Exercise goal:
Return each line of the data below that contains the string "function".

Task inputs:

--------

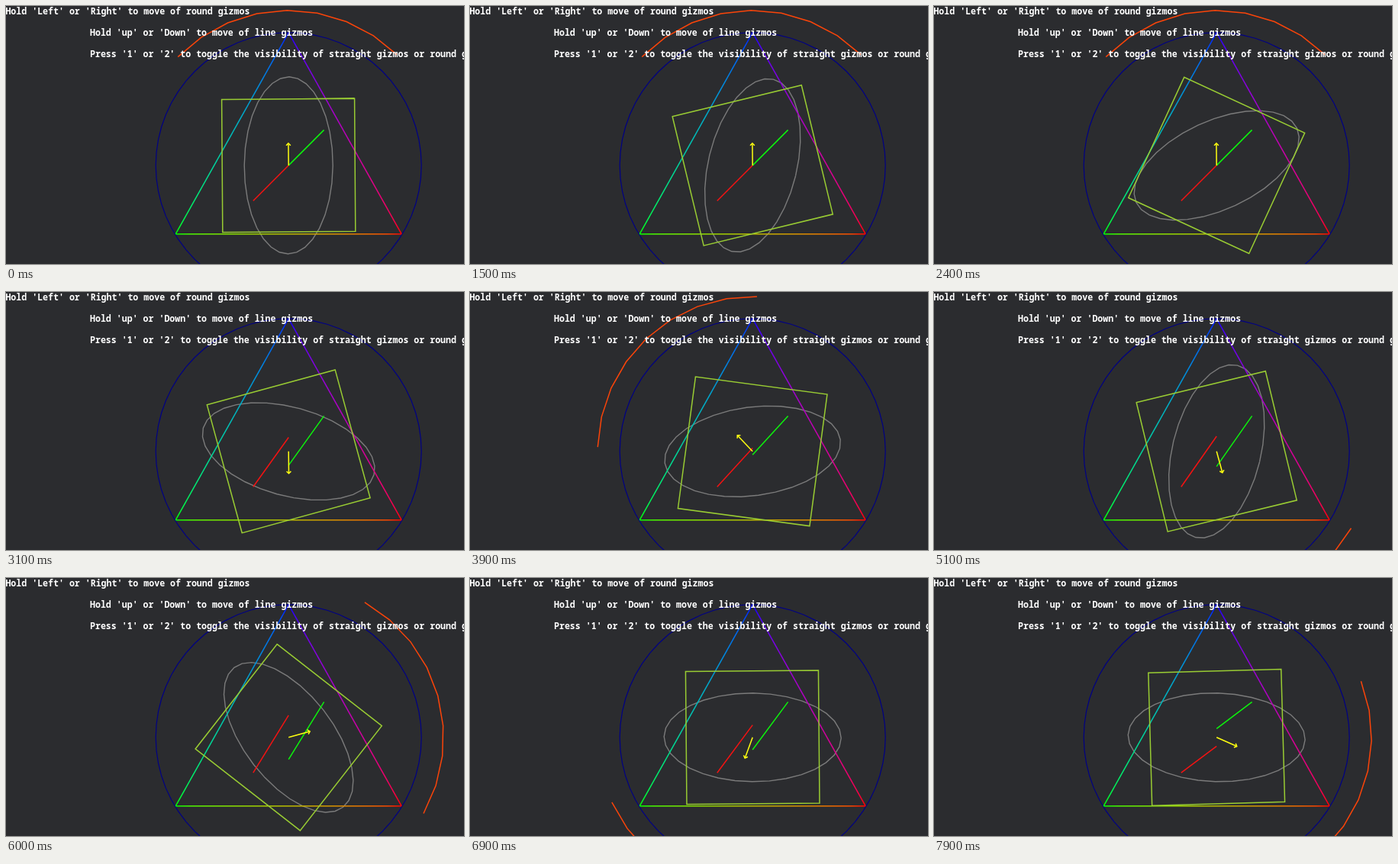
Write an HTML page with a canvas that moves like this. It is 600 by 338 pixels and loops after 8 s.

```html
<!DOCTYPE html>
<html lang="en">
<head>
<meta charset="utf-8">
<title>2D gizmos</title>
<style>
  html, body { margin: 0; width: 100%; height: 100%; overflow: hidden; background: #2b2c2f; }
  canvas, svg { position: absolute; left: 0; top: 0; width: 600px; height: 338px; }
  text { font: 600 11.6px "Noto Sans Mono", "DejaVu Sans Mono", monospace; fill: #fff; }
</style>
</head>
<body>
<canvas></canvas>
<svg viewBox="0 0 600 338">
  <text x="-0.6" y="10.8">Hold 'Left' or 'Right' to move of round gizmos</text>
  <text x="110" y="38.7">Hold 'up' or 'Down' to move of line gizmos</text>
  <text x="110" y="66.6">Press '1' or '2' to toggle the visibility of straight gizmos or round gizmos</text>
</svg>
<script>
const WIDTH = 600, HEIGHT = 338, LOOP = 8000, STEP = 100;
const CENTER = [370.2, 208.8], SCALE = 0.58, TAU = Math.PI * 2;

// [seconds, radians]: both clocks run at one radian per second while driven
const SPIN = [[0, .007], [1.269, .007], [3.28, 2.018], [3.32, 2.018],
              [7.34, -2.002], [7.441, -2.002], [8, -1.443]];
const SWING = [[0, .002], [2.42, .002], [3.208, .79], [3.262, .79],
               [4.061, -.009], [4.341, -.009], [8, 3.65]];

const canvas = document.querySelector('canvas');
const ctx = canvas.getContext('2d');
const ratio = window.devicePixelRatio || 1;
canvas.width = WIDTH * ratio;
canvas.height = HEIGHT * ratio;

function valueAt(track, t) {
  const i = Math.max(1, track.findIndex(([time]) => time >= t));
  const [t0, v0] = track[i - 1], [t1, v1] = track[i];
  return v0 + (v1 - v0) * (t - t0) / (t1 - t0);
}

// World space has its origin in the middle and y pointing up
const toScreen = ([x, y]) => [CENTER[0] + x * SCALE, CENTER[1] - y * SCALE];

const rotate = angle => ([x, y]) => [
  x * Math.cos(angle) - y * Math.sin(angle),
  x * Math.sin(angle) + y * Math.cos(angle)
];

function curve(rx, ry, from, sweep, segments) {
  return Array.from({ length: segments + 1 }, (_, i) => {
    const a = from + sweep * i / segments;
    return [rx * Math.cos(a), ry * Math.sin(a)];
  });
}

function strip(points, color, width = 1.5) {
  ctx.beginPath();
  points.map(toScreen).forEach(p => ctx.lineTo(...p));
  ctx.strokeStyle = color;
  ctx.lineWidth = width;
  ctx.stroke();
}

// Blends in linear light
function gradient(a, b, colorA, colorB) {
  const fill = ctx.createLinearGradient(...toScreen(a), ...toScreen(b));
  for (let k = 0; k <= 16; k++) {
    const mix = colorA.map((c, i) =>
      Math.round(255 * (c + (colorB[i] - c) * k / 16) ** (1 / 2.2)));
    fill.addColorStop(k / 16, `rgb(${mix})`);
  }
  return fill;
}

const corners = [
  [[0, 300], [0, 0, 1]],
  [[-255, -155], [0, 1, 0]],
  [[255, -155], [1, 0, 0]]
];
const edges = corners.map(([a, colorA], i) => {
  const [b, colorB] = corners[(i + 1) % 3];
  return { points: [a, b], paint: gradient(a, b, colorA, colorB) };
});
const square = [[-150, 150], [150, 150], [150, -150], [-150, -150], [-150, 150], [150, 150]];
const ellipse = curve(100, 200, 0, TAU, 32);
const ring = curve(300, 300, 0, TAU, 64);
const arrow = [[0, 0], [50, 0]];
const arrowHead = [[45, 5], [50, 0], [45, -5]];

function draw(t) {
  const spin = valueAt(SPIN, t);
  const lift = Math.sin(valueAt(SWING, t));
  const turn = lift * 5 + Math.PI / 2;

  ctx.setTransform(ratio, 0, 0, ratio, 0, 0);
  ctx.fillStyle = '#2b2c2f';
  ctx.fillRect(0, 0, WIDTH, HEIGHT);

  strip(ring, '#000084', 1.2);
  strip(ellipse.map(rotate(-spin)), '#7b7b7b', 1.4);
  strip(curve(350, 350, turn - Math.PI / 4, Math.PI / 2, 8), '#fb4409');

  edges.forEach(({ points, paint }) => strip(points, paint));
  strip(square.map(rotate(spin)), '#99cc33');
  strip([[0, lift * 50], [-80, -80]], '#f51212');
  strip([[0, lift * -50], [80, 80]], '#0cf50c');
  strip(arrow.map(rotate(turn)), '#ffff10');
  strip(arrowHead.map(rotate(turn)), '#ffff10');
}

const start = performance.now();
function tick() {
  const elapsed = (performance.now() - start) % LOOP;
  draw(Math.floor(elapsed / STEP) * STEP / 1000);
  requestAnimationFrame(tick);
}
tick();
</script>
</body>
</html>
```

--------

Answer space:
function valueAt(track, t) {
function curve(rx, ry, from, sweep, segments) {
function strip(points, color, width = 1.5) {
function gradient(a, b, colorA, colorB) {
function draw(t) {
function tick() {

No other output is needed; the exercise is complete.